__Problem__.
Scan the records below for lines with the word "scale", then state how many you find and nothing else.

__Task inputs__.
Content starts

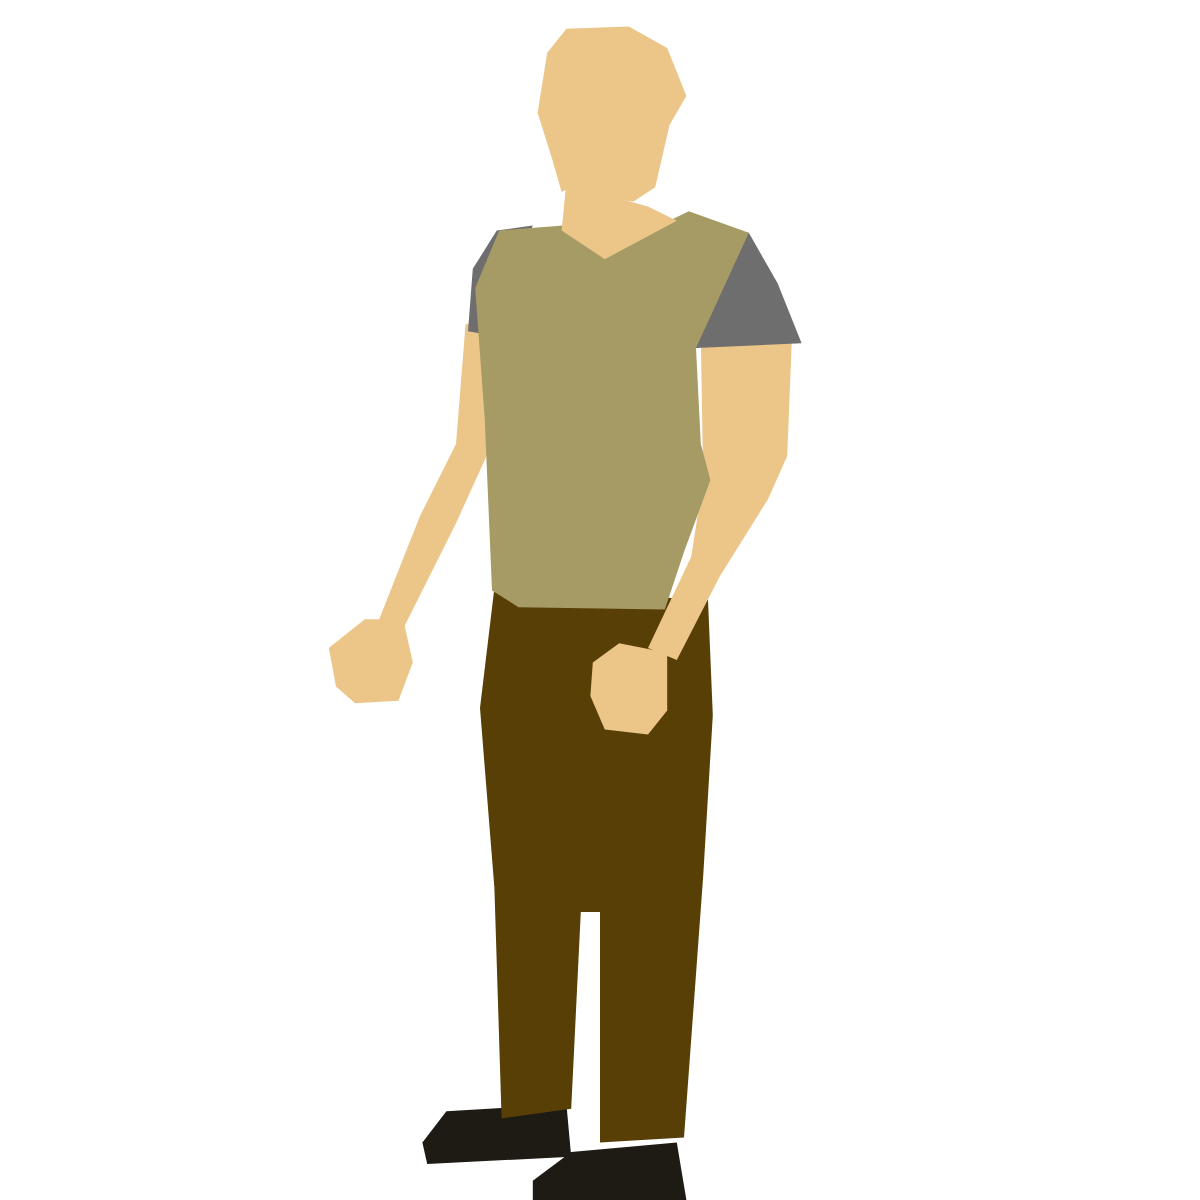
<!DOCTYPE html>
<html lang="en">
<head>
<meta charset="utf-8">
<title>Standing Figure</title>
<style>
:root{
  --bg:#ffffff;
  --skin:#ecc688;
  --vest:#a69a65;
  --sleeve:#6e6e6e;
  --trousers:#583f06;
  --shoe:#1e1a14;
}
html,body{margin:0;padding:0;overflow:hidden;background:var(--bg);}
.canvas{display:block;width:1200px;height:1200px;}
</style>
</head>
<body>
<svg class="canvas" viewBox="0 0 500 500" width="1200" height="1200" xmlns="http://www.w3.org/2000/svg" role="img" aria-label="Flat illustration of a standing man in a vest and trousers">
  <g class="figure">
    <g class="shoes" fill="var(--shoe)">
      <path d="M186 463 L236 460 L238 482 L178 485 L176 476 Z"/>
      <path d="M238 480 L282 476 L286 500 L222 500 L222 492 Z"/>
    </g>
    <g class="trousers" fill="var(--trousers)">
      <path d="M206 245 L295 250 L297 298 L293 365 L285 474 L250 476 L250 380 L242 380 L238 462 L209 466 L206 370 L200 295 Z"/>
    </g>
    <g class="arms" fill="var(--skin)">
      <path d="M194 135 L203 135 L205 185 L190 218 L168 262 L158 258 L175 215 L190 185 Z"/>
      <path d="M152 258 L168 258 L172 276 L166 292 L148 293 L140 286 L137 270 Z"/>
      <path d="M292 140 L330 140 L328 190 L320 208 L300 240 L282 275 L270 270 L288 232 L293 200 Z"/>
      <path d="M258 268 L278 272 L278 296 L270 306 L252 304 L246 290 L247 276 Z"/>
    </g>
    <g class="sleeves" fill="var(--sleeve)">
      <path d="M207 96 L222 94 L206 140 L195 138 L197 112 Z"/>
      <path d="M286 97 L312 97 L324 118 L334 143 L290 145 Z"/>
    </g>
    <g class="vest" fill="var(--vest)">
      <path d="M208 96 L235 94 L250 106 L287 88 L312 97 L290 145 L292 185 L296 200 L285 230 L277 254 L216 253 L205 246 L202 175 L198 120 Z"/>
    </g>
    <g class="head" fill="var(--skin)">
      <path d="M236 76 L248 80 L270 86 L282 92 L252 108 L234 96 Z"/>
      <path d="M236 12 L262 11 L278 20 L286 40 L279 52 L273 78 L264 84 L246 82 L238 78 L234 80 L230 66 L224 47 L228 22 Z"/>
    </g>
  </g>
</svg>
</body>
</html>
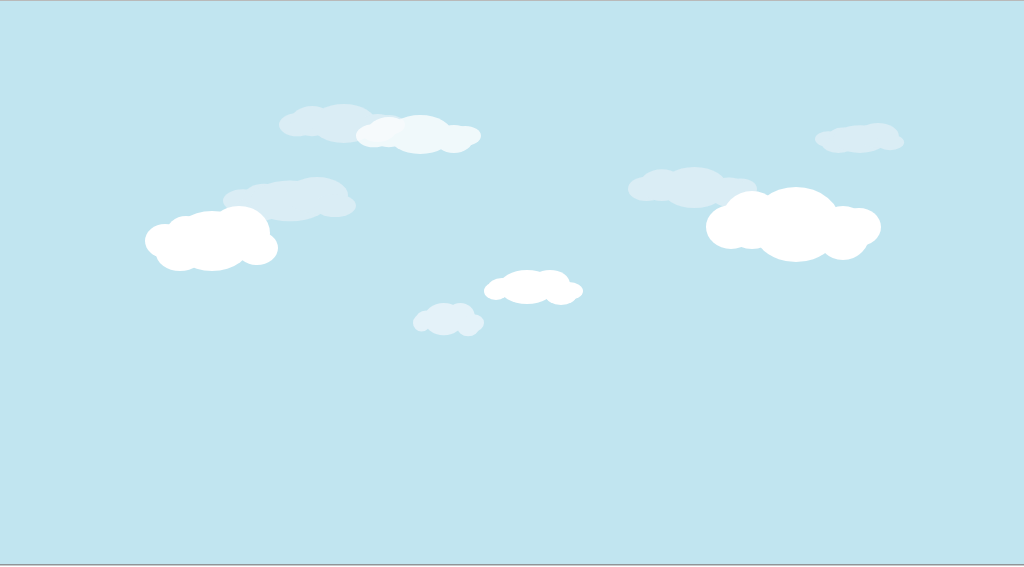
<!DOCTYPE html>
<html lang="en">
<head>
<meta charset="utf-8">
<title>Clouds in a blue sky</title>
<style>
:root {
  --sky: #c1e5f0;
  --cloud: #ffffff;
  --haze: #daedf5;
  --mist: #e4f2f9;
  --edge-top: #b9b9b9;
  --edge-bottom: #8f9598;
}
html, body { margin: 0; height: 100%; overflow: hidden; background: var(--cloud); }
.scene { display: block; width: 1024px; height: 567px; }
.sky { fill: var(--sky); }
.edge-top { fill: var(--edge-top); }
.edge-bottom { fill: var(--edge-bottom); }
.cloud { fill: var(--cloud); }
.haze { fill: var(--haze); }
.mist { fill: var(--mist); }
.veil { fill: var(--cloud); opacity: .77; }
</style>
</head>
<body>
<svg class="scene" viewBox="0 0 1024 567" role="img" aria-label="White clouds drifting in a pale blue sky">
  <defs>
    <g id="cloud-wide">
      <ellipse cx="25" cy="40" rx="25" ry="22"/>
      <ellipse cx="46" cy="33" rx="30" ry="29"/>
      <ellipse cx="90" cy="37.5" rx="45" ry="37.5"/>
      <ellipse cx="153" cy="40" rx="22" ry="19"/>
      <ellipse cx="137" cy="46" rx="27" ry="27"/>
    </g>
    <g id="cloud-slanted">
      <ellipse cx="20" cy="35" rx="20" ry="17"/>
      <ellipse cx="35" cy="47" rx="24" ry="18"/>
      <ellipse cx="41" cy="28" rx="20" ry="18"/>
      <ellipse cx="67" cy="35" rx="40" ry="30"/>
      <ellipse cx="94" cy="27" rx="31" ry="27"/>
      <ellipse cx="112" cy="42" rx="21" ry="17"/>
    </g>
    <g id="cloud-small">
      <ellipse cx="12" cy="22" rx="12" ry="9"/>
      <ellipse cx="18" cy="18" rx="14" ry="9"/>
      <ellipse cx="43" cy="18" rx="28" ry="17"/>
      <ellipse cx="66" cy="15" rx="20" ry="14"/>
      <ellipse cx="85" cy="22" rx="14" ry="9"/>
      <ellipse cx="77" cy="27" rx="15" ry="9"/>
    </g>
  </defs>

  <rect class="sky" width="1024" height="564"/>
  <rect class="edge-top" width="1024" height="1"/>
  <rect class="edge-bottom" y="564" width="1024" height="1.5"/>

  <g id="distant-clouds">
    <use class="haze" href="#cloud-wide" transform="translate(279 104) scale(.72 .52)"/>
    <use class="haze" href="#cloud-slanted" transform="translate(223 177) scale(1 .68)"/>
    <use class="haze" href="#cloud-wide" transform="translate(628 167) scale(.737 .547)"/>
    <use class="haze" href="#cloud-slanted" transform="translate(815 123) scale(.67 .46)"/>
    <use class="mist" href="#cloud-small" transform="translate(413 302) scale(.717 .95)"/>
  </g>

  <g id="near-clouds">
    <use class="veil" href="#cloud-wide" transform="translate(356 115) scale(.714 .52)"/>
    <use class="cloud" href="#cloud-slanted" transform="translate(145 206)"/>
    <use class="cloud" href="#cloud-wide" transform="translate(706 187)"/>
    <use class="cloud" href="#cloud-small" transform="translate(484 269)"/>
  </g>
</svg>
</body>
</html>
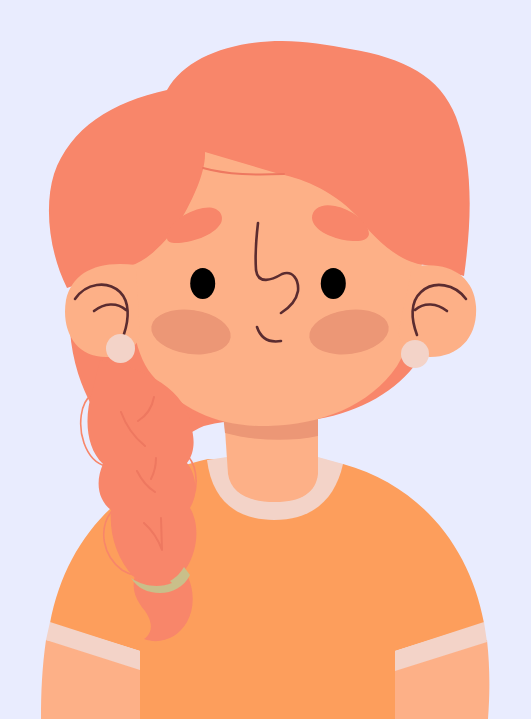
<!DOCTYPE html>
<html lang="en">
<head>
<meta charset="utf-8">
<title>Girl with a side braid</title>
<style>
:root {
  --sky: #e9ecfe;
  --hair: #f8866a;
  --strand: #ee7860;
  --skin: #fdb087;
  --blush: #ec9776;
  --shirt: #fd9e5c;
  --trim: #f3d3c8;
  --line: #5b2c30;
  --tie: #c9bf8a;
}
html, body { margin: 0; overflow: hidden; background: var(--sky); }
svg { display: block; width: 531px; height: 719px; }
.sky { fill: var(--sky); }
.hair { fill: var(--hair); }
.skin { fill: var(--skin); }
.blush { fill: var(--blush); }
.shirt { fill: var(--shirt); }
.trim { fill: var(--trim); }
.tie { fill: var(--tie); }
.line, .strand, .flyaway { fill: none; stroke-linecap: round; stroke-linejoin: round; }
.line { stroke: var(--line); stroke-width: 2.6; }
.strand { stroke: var(--strand); stroke-width: 2; }
.flyaway { stroke: var(--hair); stroke-width: 1.6; }
</style>
</head>
<body>
<svg viewBox="0 0 531 719" role="img" aria-label="Smiling girl with a coral side braid and an orange T-shirt">
  <rect class="sky" width="531" height="719"/>

  <g id="back-hair">
    <path class="hair" d="M70 330C72 362 82 388 92 406L192 432Q204 424 224 422L318 419C360 412 398 390 417 362L400 300H100Z"/>
  </g>

  <g id="body">
    <path class="skin" d="M46 640C42 668 41 692 41 719H141V660ZM487 640C490 668 490 692 488 719H394V660Z"/>
    <path class="shirt" d="M208 459C120 478 66 540 50 623L140 651V719H395V651L484 623C470 548 422 486 343 464Z"/>
    <path class="trim" d="M50 622L140 651V670L46 640ZM484 622L395 651V671L487 642Z"/>
    <path class="trim" d="M207 460C212 500 236 520 274 520C312 520 335 500 343 464L318 457H227Z"/>
    <path class="skin" d="M224 415L228 474C231 493 248 502 275 502C302 502 316 492 318 474V412Z"/>
    <path class="blush" d="M223 415L225 433C254 441 290 442 318 436V412Z"/>
  </g>

  <g id="head">
    <path class="skin" d="M130 262C130 310 132 350 152 375C182 412 222 427 268 426C320 425 370 406 397 366C410 346 418 310 422 262L370 200L205 140Z"/>
    <path class="hair" d="M167 90C185 58 230 41 282 41C306 41 328 45 350 49C404 58 440 76 456 117C472 160 473 212 464 276L425 265C396 262 372 235 357 216C330 188 300 178 276 173L205 152C206 174 190 204 182 218C165 244 148 260 130 266L67 288C49 252 44 206 54 174C70 128 112 102 167 90Z"/>
    <path class="strand" d="M203 168C228 175 256 175 284 174"/>
  </g>

  <g id="ears">
    <path class="skin" d="M136 265C98 260 72 272 66 300C61 330 75 357 106 357C124 357 136 348 140 336ZM412 267C448 260 474 276 476 306C478 336 460 357 430 357C412 355 402 346 398 334Z"/>
    <path class="line" d="M75 299C86 283 107 280 120 292C130 302 129 319 124 334M94 311C104 303 117 302 126 310"/>
    <path class="line" d="M466 299C455 284 434 280 421 292C410 302 411 319 417 335M447 311C437 303 424 302 415 310"/>
  </g>

  <g id="face">
    <ellipse class="blush" cx="191" cy="332" rx="40" ry="22" transform="rotate(8 191 332)"/>
    <ellipse class="blush" cx="349" cy="332" rx="40" ry="22" transform="rotate(-8 349 332)"/>
    <path class="hair" d="M167 238C166 224 187 211 203 208C217 205 225 214 221 223C214 236 190 243 176 243C171 243 167 242 167 238Z"/>
    <path class="hair" d="M312 218C312 208 322 203 335 206C351 209 369 222 369 234C368 242 356 242 344 240C330 237 313 230 312 218Z"/>
    <ellipse cx="202.700" cy="283.500" rx="12.500" ry="15.500"/>
    <ellipse cx="333.300" cy="283.500" rx="12.500" ry="15.500"/>
    <path class="line" d="M258 223C256 240 255 256 256 270C258 285 272 280 282 274C293 270 299 280 298 291C296 302 289 308 281 313"/>
    <path class="line" d="M257 327C261 339 269 343 281 341"/>
  </g>

  <g id="braid">
    <path class="flyaway" d="M92 395C80 402 78 426 84 443C89 457 97 464 106 466M188 456C198 468 200 492 187 508M111 512C98 530 103 556 122 570C130 575 140 577 148 577"/>
    <path class="hair" d="M135 575C131 590 136 600 145 611C152 621 154 632 144 639C160 645 178 638 187 622C195 608 194 590 188 577Z"/>
    <path class="hair" d="M92 392C84 418 86 448 103 464C95 482 98 500 111 510C109 534 117 560 134 577C148 588 170 589 182 574C196 558 202 528 190 508C199 494 196 474 187 463C194 454 195 442 192 430C190 400 160 370 100 360Z"/>
    <path class="tie" d="M131 578C144 587 160 588 172 583L170 581C177 577 181 572 184 567L190 575C184 587 172 593 160 593C148 593 137 588 131 578Z"/>
    <path class="strand" d="M154 397C152 408 146 416 138 421M121 412C126 426 134 437 145 446M156 458C156 467 154 473 151 479M137 471C142 481 147 487 155 492M161 518L162 550C158 539 152 530 144 523"/>
  </g>

  <g id="earrings">
    <circle class="trim" cx="120.500" cy="348.500" r="14.500"/>
    <circle class="trim" cx="415" cy="354" r="14"/>
  </g>
</svg>
</body>
</html>
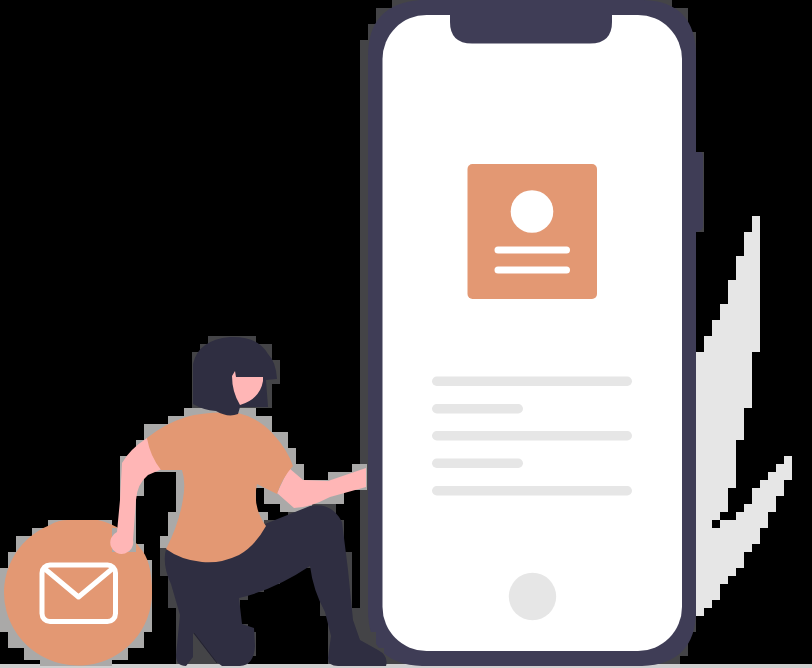
<!DOCTYPE html>
<html lang="en">
<head>
<meta charset="utf-8">
<title>Mobile contact illustration</title>
<style>
:root {
  --night: #000;
  --frame: #3f3d56;
  --ink: #2f2e41;
  --accent: #e39873;
  --skin: #ffb6b6;
  --mist: #e6e6e6;
  --paper: #fff;
  --edge: #444447;
  --halo: #aaa9a8;
}
html, body { margin: 0; background: var(--night); overflow: hidden; }
svg { display: block; width: 812px; height: 668px; }
.frame { fill: var(--frame); }
.ink { fill: var(--ink); }
.accent { fill: var(--accent); }
.skin { fill: var(--skin); }
.mist { fill: var(--mist); }
.paper { fill: var(--paper); }
.edge { fill: var(--edge); }
.halo { fill: var(--halo); }
.stepped { shape-rendering: crispEdges; }
.icon { fill: none; stroke: var(--paper); stroke-width: 5; stroke-linejoin: round; stroke-linecap: round; }
</style>
</head>
<body>
<svg viewBox="0 0 812 668" role="img" aria-label="A kneeling woman rolls a mail badge beside a large phone showing a contact card">
  <rect width="812" height="668" fill="var(--night)"/>

  <g id="ground">
    <rect y="664" width="812" height="4" fill="#cfcfcf"/>
  </g>

  <g id="leaves" class="mist stepped">
    <path d="M752 216H760V352H752V408H744V440H736V488H728V512H720V520H712V528H720V520H736V512H744V504H752V488H760V480H768V472H776V464H784V456H792V480H784V496H776V512H768V528H760V544H752V552H744V568H736V576H728V584H720V600H712V608H704V616H690V352H704V336H712V320H720V304H728V280H736V256H744V232H752Z"/>
  </g>

  <g id="phone">
    <path class="edge stepped" d="M392 0H672V8H688V32H696V152H704V232H696V632H688V656H680V664H384V656H368V632H360V40H368V24H376V8H392Z"/>
    <path class="frame" d="M420 0H644Q696 2 696 56V152H701Q703 153 703 157V226Q703 231 696 232V610Q696 664 642 666H422Q368 664 368 610V56Q368 4 420 0Z"/>
    <rect class="paper" x="382.500" y="15" width="299.500" height="636" rx="44"/>
    <path class="frame" d="M450 12H612V22Q612 43.500 590 43.500H472Q450 43.500 450 22Z"/>
    <g id="contact-card">
      <rect class="accent" x="467.500" y="164" width="129.500" height="135" rx="5"/>
      <circle class="paper" cx="532" cy="211.500" r="21.300"/>
      <rect class="paper" x="494.500" y="246.500" width="75.500" height="7" rx="3.500"/>
      <rect class="paper" x="494.500" y="266.500" width="75.500" height="7" rx="3.500"/>
    </g>
    <g id="text-lines" class="mist">
      <rect x="432" y="376.500" width="200" height="9.500" rx="4.700"/>
      <rect x="432" y="404" width="91" height="9.500" rx="4.700"/>
      <rect x="432" y="431" width="200" height="9.500" rx="4.700"/>
      <rect x="432" y="458.500" width="91" height="9.500" rx="4.700"/>
      <rect x="432" y="486" width="200" height="9.500" rx="4.700"/>
    </g>
    <circle id="home-button" class="mist" cx="532.500" cy="596.500" r="23.700"/>
  </g>

  <g id="badge">
    <path class="halo stepped" d="M48 520H112V528H128V544H144V560H152V632H144V648H128V660H112V666H40V660H24V648H8V632H0V568H8V552H16V536H32V528H48Z"/>
    <path class="accent" d="M50 525Q58 520 68 520H98Q124 526 140 548Q152 560 152 593A74 73 0 1 1 50 525Z"/>
    <rect class="icon" x="42" y="565" width="73.500" height="56.500" rx="8"/>
    <path class="icon" d="M45 569L78.500 597L112 569"/>
  </g>

  <g id="woman">
    <g id="edge-fringe" class="stepped">
      <path class="edge" d="M208 336H256V344H272V360H280V384H272V408H240V416H216V408H192V352H200V344H208Z"/>
      <path class="halo" d="M184 408H256V416H272V432H288V448H296V464H304V480H328V472H352V464H367V490H344V504H312V512H280V504H264V488H256V512H268V536H256V552H240V562H176V552H160V536H168V512H176V472H144V496H136V552H112V528H120V456H136V440H144V424H168V416H184Z"/>
      <path class="edge" d="M168 548H264V520H288V512H312V504H336V520H344V552H352V608H360V632H376V648H384V664H328V616H320V576H312V568H288V576H280V584H264V592H248V600H240V624H248V632H256V656H248V664H176V608H168V576H160V548Z"/>
    </g>
    <g id="legs" class="ink">
      <path d="M166 549Q162 565 171 584L180 615L176 655Q176 666 186 666L193 657V633L214 660L222 666H240Q254 665 255 646L254 628L242 624L239 598Q274 590 310 566Q313 590 325 612L331 636L328 658Q328 666 338 666H386Q389 656 378 650L360 640L353 620L348 570L342 522Q332 502 310 506L265 524L240 553Z"/>
      <path d="M194 633L217 663" fill="none" stroke="#24232f" stroke-width="1"/>
    </g>
    <path id="back-arm" class="skin" d="M147 438Q130 449 122 463L120 500L117 532A11.500 11.500 0 1 0 133 540L136 500Q137 484 148 475L162 469Z"/>
    <path id="front-arm" class="skin" d="M289 468L303 480L328 481L366 468V487L330 497Q309 508 294 508L277 493Z"/>
    <path id="shirt" class="accent" d="M186 417Q207 411 238 413Q259 418 273 434Q287 449 293 466Q282 478 277 494L257 484Q252 507 266 526Q255 546 239 555Q220 564 202 562Q181 560 166 549Q179 524 183 499Q186 482 182 470L161 470Q150 456 147 438Q164 424 186 417Z"/>
    <g id="head">
      <path class="ink" d="M230 337Q258 336 268 354Q276 362 277 379L266 380L268 407H240L238 414Q228 418 216 411Q203 410 193 404V364Q198 340 230 337Z"/>
      <path class="skin" d="M232 376L235 371L236 377H263V381Q260 399 240 405Q232 392 232 376Z"/>
    </g>
  </g>
</svg>
</body>
</html>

Content ends

__Solution to this exercise__.
6